• _Task data_
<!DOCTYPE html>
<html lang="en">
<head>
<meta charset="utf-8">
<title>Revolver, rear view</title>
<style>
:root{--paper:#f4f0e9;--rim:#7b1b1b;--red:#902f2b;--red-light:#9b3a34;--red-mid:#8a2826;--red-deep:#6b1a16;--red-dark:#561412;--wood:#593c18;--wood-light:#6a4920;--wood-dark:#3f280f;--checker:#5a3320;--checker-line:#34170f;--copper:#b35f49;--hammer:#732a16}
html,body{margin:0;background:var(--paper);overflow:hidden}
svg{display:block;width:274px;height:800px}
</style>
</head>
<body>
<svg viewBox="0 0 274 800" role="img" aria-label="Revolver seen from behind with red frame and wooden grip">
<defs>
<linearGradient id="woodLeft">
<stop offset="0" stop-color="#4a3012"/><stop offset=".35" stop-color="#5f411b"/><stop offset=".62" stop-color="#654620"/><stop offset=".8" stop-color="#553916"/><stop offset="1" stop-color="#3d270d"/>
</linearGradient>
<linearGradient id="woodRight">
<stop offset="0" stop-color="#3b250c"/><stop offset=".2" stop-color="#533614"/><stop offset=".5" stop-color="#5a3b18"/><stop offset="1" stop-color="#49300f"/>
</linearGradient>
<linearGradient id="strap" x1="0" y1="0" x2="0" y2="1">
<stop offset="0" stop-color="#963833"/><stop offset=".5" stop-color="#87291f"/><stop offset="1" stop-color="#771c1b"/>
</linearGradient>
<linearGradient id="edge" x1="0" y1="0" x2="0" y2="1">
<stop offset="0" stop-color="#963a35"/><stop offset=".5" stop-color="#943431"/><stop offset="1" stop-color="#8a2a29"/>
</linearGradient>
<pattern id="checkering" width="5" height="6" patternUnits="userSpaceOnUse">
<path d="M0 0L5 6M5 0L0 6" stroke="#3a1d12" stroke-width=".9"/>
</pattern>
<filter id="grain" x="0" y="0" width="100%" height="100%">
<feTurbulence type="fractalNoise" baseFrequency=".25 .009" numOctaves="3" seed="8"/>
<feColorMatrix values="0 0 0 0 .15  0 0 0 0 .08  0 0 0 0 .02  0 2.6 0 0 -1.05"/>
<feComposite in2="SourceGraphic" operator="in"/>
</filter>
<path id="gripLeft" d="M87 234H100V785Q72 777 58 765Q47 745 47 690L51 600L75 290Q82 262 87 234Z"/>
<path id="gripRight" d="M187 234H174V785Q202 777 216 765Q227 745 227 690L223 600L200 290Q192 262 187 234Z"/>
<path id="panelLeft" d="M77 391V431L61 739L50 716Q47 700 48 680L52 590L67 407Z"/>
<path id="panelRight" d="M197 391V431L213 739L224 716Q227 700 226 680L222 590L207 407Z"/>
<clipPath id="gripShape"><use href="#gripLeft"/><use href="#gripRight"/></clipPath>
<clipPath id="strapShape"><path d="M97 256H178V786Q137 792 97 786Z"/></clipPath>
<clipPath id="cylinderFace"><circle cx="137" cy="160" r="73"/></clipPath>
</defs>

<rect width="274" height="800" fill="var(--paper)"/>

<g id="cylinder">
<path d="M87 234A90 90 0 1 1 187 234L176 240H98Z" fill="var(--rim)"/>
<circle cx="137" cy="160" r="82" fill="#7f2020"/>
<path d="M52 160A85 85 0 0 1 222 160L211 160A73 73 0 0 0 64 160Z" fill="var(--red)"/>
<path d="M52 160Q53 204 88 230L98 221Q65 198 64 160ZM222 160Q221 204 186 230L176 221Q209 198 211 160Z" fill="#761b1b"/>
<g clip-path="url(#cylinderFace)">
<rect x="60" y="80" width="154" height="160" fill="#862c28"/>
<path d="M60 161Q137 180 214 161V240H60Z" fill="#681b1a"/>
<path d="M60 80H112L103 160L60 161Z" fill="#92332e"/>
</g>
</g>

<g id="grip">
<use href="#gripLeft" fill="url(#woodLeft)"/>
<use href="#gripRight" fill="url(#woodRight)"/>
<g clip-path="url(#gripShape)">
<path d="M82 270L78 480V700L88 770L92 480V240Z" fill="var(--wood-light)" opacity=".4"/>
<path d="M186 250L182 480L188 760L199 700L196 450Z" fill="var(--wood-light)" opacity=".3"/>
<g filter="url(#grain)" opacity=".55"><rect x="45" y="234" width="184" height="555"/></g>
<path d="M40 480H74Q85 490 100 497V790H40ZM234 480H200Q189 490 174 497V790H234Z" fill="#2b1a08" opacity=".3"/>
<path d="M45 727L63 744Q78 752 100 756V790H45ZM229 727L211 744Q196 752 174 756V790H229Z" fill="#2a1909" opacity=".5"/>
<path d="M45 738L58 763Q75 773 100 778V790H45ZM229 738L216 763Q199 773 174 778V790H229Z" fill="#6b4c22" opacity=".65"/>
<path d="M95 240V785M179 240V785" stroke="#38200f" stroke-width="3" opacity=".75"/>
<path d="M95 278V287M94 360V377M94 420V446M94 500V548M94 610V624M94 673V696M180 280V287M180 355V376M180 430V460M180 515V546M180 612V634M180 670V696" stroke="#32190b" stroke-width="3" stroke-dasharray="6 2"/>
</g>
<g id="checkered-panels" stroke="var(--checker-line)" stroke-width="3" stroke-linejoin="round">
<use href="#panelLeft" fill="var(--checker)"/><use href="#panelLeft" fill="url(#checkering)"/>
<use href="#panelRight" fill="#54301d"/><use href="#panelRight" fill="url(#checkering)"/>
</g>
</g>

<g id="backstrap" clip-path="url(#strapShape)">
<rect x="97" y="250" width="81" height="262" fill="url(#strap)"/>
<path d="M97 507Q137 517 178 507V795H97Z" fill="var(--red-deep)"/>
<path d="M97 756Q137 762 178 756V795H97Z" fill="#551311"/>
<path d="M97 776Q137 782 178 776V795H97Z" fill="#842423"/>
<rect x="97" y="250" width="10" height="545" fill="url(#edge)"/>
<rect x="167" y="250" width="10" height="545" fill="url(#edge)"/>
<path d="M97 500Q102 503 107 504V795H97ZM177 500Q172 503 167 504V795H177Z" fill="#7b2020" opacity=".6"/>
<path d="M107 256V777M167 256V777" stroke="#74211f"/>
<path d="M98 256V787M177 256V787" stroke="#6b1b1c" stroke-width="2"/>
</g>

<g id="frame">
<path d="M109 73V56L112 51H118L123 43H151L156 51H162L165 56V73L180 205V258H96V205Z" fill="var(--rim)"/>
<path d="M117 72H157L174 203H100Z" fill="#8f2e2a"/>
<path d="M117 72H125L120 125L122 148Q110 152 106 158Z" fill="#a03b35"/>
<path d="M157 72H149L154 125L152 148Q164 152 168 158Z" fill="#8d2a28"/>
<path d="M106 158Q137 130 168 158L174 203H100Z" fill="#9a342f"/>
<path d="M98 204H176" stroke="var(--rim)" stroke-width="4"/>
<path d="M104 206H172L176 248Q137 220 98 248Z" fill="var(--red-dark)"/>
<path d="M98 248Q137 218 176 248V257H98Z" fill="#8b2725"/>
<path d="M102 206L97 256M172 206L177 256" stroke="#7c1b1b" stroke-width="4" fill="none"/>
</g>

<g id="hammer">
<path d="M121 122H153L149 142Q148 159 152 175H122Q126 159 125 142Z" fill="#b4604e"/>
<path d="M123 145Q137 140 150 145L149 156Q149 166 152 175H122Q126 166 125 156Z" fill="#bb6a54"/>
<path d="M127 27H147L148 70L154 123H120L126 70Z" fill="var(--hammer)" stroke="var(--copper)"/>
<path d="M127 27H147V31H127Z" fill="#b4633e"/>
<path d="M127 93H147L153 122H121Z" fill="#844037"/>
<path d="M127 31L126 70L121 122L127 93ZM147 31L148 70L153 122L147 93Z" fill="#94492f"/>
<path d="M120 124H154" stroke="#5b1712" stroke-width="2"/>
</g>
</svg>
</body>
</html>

• _Exercise requirements_
Retype word for word everything in the listing above from the line that holds "161Q137 180 214" down to the line that holds "738L58 763Q75 773". Keep both end lines and leave out the rest.

• _Response area_
<path d="M60 161Q137 180 214 161V240H60Z" fill="#681b1a"/>
<path d="M60 80H112L103 160L60 161Z" fill="#92332e"/>
</g>
</g>

<g id="grip">
<use href="#gripLeft" fill="url(#woodLeft)"/>
<use href="#gripRight" fill="url(#woodRight)"/>
<g clip-path="url(#gripShape)">
<path d="M82 270L78 480V700L88 770L92 480V240Z" fill="var(--wood-light)" opacity=".4"/>
<path d="M186 250L182 480L188 760L199 700L196 450Z" fill="var(--wood-light)" opacity=".3"/>
<g filter="url(#grain)" opacity=".55"><rect x="45" y="234" width="184" height="555"/></g>
<path d="M40 480H74Q85 490 100 497V790H40ZM234 480H200Q189 490 174 497V790H234Z" fill="#2b1a08" opacity=".3"/>
<path d="M45 727L63 744Q78 752 100 756V790H45ZM229 727L211 744Q196 752 174 756V790H229Z" fill="#2a1909" opacity=".5"/>
<path d="M45 738L58 763Q75 773 100 778V790H45ZM229 738L216 763Q199 773 174 778V790H229Z" fill="#6b4c22" opacity=".65"/>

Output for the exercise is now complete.